Work order:
Determine how many lines in the entries below contain "status", and output that number alone.

[Dataset entries]
┌──

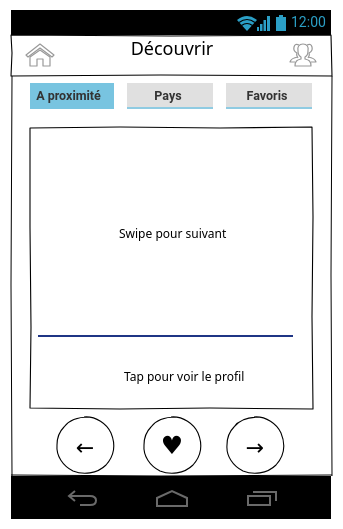
<!DOCTYPE html>
<html lang="fr">
<head>
<meta charset="utf-8">
<title>Découvrir</title>
<style>
:root {
  --ink: #000;
  --paper: #fff;
  --holo: #2b9fc6;
  --tab: #e0e0e0;
  --tab-active: #78c4e0;
  --tab-line: #8fcbe2;
  --rule: #1f3585;
  --icon: #999;
  --nav-icon: #6a6a6a;
}
* { box-sizing: border-box; margin: 0; padding: 0; }
html, body { width: 343px; height: 529px; overflow: hidden; background: var(--paper); }
body { padding: 10px 12px 10px 11px; font-family: "Noto Sans", "Open Sans", sans-serif; color: var(--ink); }
svg { display: block; overflow: visible; fill: none; }
a { color: inherit; text-decoration: none; }
.screen { width: 320px; height: 509px; display: flex; flex-direction: column; }
.sketch { position: absolute; inset: 0; stroke: var(--ink); stroke-width: 1.1; stroke-linejoin: round; }

.status-bar { height: 25px; background: var(--ink); color: var(--holo); display: flex; justify-content: flex-end; align-items: center; gap: 5px; padding-right: 6px; }
.status-bar svg { fill: var(--holo); }
.clock { font: 14px/25px Roboto, sans-serif; width: 34px; white-space: nowrap; }

.app-bar { position: relative; height: 41px; display: flex; justify-content: space-between; padding: 7px 14px 0; }
.app-bar h1 { font-size: 18px; font-weight: 400; line-height: 13px; }
.app-bar .icon { position: relative; stroke: var(--icon); stroke-width: 1.2; stroke-linejoin: round; }

.tabs { display: flex; gap: 13px; padding: 7px 0 0 19px; height: 33px; }
.tabs a { width: 86px; height: 26px; background: var(--tab); border-bottom: 2px solid var(--tab-line); font: 700 12.5px/26px Roboto, sans-serif; color: #333; text-align: center; white-space: nowrap; padding-right: 4px; }
.tabs a:first-child { width: 84px; background: var(--tab-active); border-color: var(--tab-active); padding-right: 7px; }

.profile-card { position: relative; width: 283px; height: 283px; margin: 18px 0 0 19px; display: flex; flex-direction: column; font-size: 12px; line-height: 16px; }
.swipe-hint { height: 210px; padding: 99px 0 0 89px; margin: 0 20px 0 8px; border-bottom: 2px solid var(--rule); padding-left: 81px; white-space: nowrap; }
.tap-hint { padding: 32px 0 0 94px; white-space: nowrap; }

.actions { display: flex; height: 66px; padding: 6px 0 0 45px; }
.actions a { position: relative; width: 58px; height: 58px; margin-right: 29px; display: flex; justify-content: center; align-items: center; font: 22px/1 "DejaVu Sans", sans-serif; }
.actions a:nth-child(2) { margin-right: 25px; font-size: 25px; }
.actions span { position: relative; top: 3px; }
.actions .heart { top: 0; }

.nav-bar { height: 43px; background: var(--ink); display: flex; justify-content: space-between; align-items: center; padding: 1px 54px 0 56px; }
.nav-bar svg { stroke: var(--nav-icon); stroke-width: 2; }
</style>
</head>
<body>
<svg width="0" height="0" style="position:absolute" aria-hidden="true">
  <defs>
    <path id="sketch-circle" d="M28 1C40 0 51 8 55 17C60 29 58 40 50 49C41 58 27 59 17 55C7 50 0 40 1 29C1 21 4 15 8 11C13 4 20 1 33 1"/>
  </defs>
</svg>
<main class="screen">
  <div class="status-bar">
    <svg width="34" height="16" viewBox="0 0 34 16" aria-label="Réseau">
      <path d="M0 5Q10-3 20 5L10 16Z"/>
      <path d="M2 7.5Q10 1.500 18 7.500M4.500 10.500Q10 6.500 15.500 10.500" stroke="#000" stroke-width="1.2" fill="none"/>
      <path d="M20 16V12H22V16ZM23 16V9H25.500V16ZM26.500 16V5H29V16ZM30 16V1H33V16Z"/>
    </svg>
    <svg width="10" height="16" viewBox="0 0 10 16" aria-label="Batterie"><path d="M0 2H3V0H7V2H10V16H0Z"/></svg>
    <span class="clock">12:00</span>
  </div>

  <header class="app-bar">
    <svg class="sketch" width="320" height="41" viewBox="0 0 320 41" aria-hidden="true">
      <path d="M0 0L160 1L320 0L321 41L150 40L0 41L1 18Z"/>
      <path d="M1 41L0 250L1 441M321 41L320 240L321 441" stroke-width="1"/>
      <path d="M0 440L150 441L321 440"/>
    </svg>
    <a href="#" aria-label="Accueil">
      <svg class="icon" width="30" height="25" viewBox="0 0 30 25">
        <path d="M1 13L15 2L29 13L27 15L15 6L3 15Z"/>
        <path d="M5 15V24H12V17H18V24H25V15L15 8Z"/>
      </svg>
    </a>
    <h1>Découvrir</h1>
    <a href="#" aria-label="Amis">
      <svg class="icon" width="28" height="26" viewBox="0 0 28 26">
        <path d="M9 16Q7 13 8 11Q4 9 5 5Q6 1 10 3M9 15Q2 16 1 20H6M19 16Q21 13 20 11Q24 9 23 5Q22 1 18 3M19 15Q26 16 27 20H22"/>
        <path d="M14 2C10 2 8 5 9 9C9 12 10 14 12 15V17C8 18 6 19 6 24H22C22 19 20 18 16 17V15C18 14 19 12 19 9C20 5 18 2 14 2Z" fill="#fff"/>
      </svg>
    </a>
  </header>

  <nav class="tabs">
    <a href="#">A proximité</a>
    <a href="#">Pays</a>
    <a href="#">Favoris</a>
  </nav>

  <section class="profile-card">
    <svg class="sketch" width="283" height="283" viewBox="0 0 283 283" aria-hidden="true">
      <path d="M0 1L90 0L190 1L282 0L283 90L282 190L283 282L180 281L90 282L0 281L1 200L0 100Z"/>
    </svg>
    <p class="swipe-hint">Swipe pour suivant</p>
    <p class="tap-hint">Tap pour voir le profil</p>
  </section>

  <div class="actions">
    <a href="#" aria-label="Précédent"><svg class="sketch" width="58" height="58"><use href="#sketch-circle"/></svg><span>←</span></a>
    <a href="#" aria-label="Favori"><svg class="sketch" width="58" height="58"><use href="#sketch-circle"/></svg><span class="heart">♥</span></a>
    <a href="#" aria-label="Suivant"><svg class="sketch" width="58" height="58"><use href="#sketch-circle"/></svg><span>→</span></a>
  </div>

  <footer class="nav-bar">
    <svg width="30" height="16" viewBox="0 0 30 16" aria-label="Retour"><path d="M8 1L2 6L8 11M2 6H23Q29 6 29 10.500Q29 15 23 15H13"/></svg>
    <svg width="32" height="17" viewBox="0 0 32 17" aria-label="Accueil"><path d="M1 16V8L16 1L31 8V16Z"/></svg>
    <svg width="30" height="15" viewBox="0 0 30 15" aria-label="Applications récentes"><path d="M1 5H23V14H1ZM6 1H29V10"/></svg>
  </footer>
</main>
</body>
</html>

└──

Answer for this exercise:
3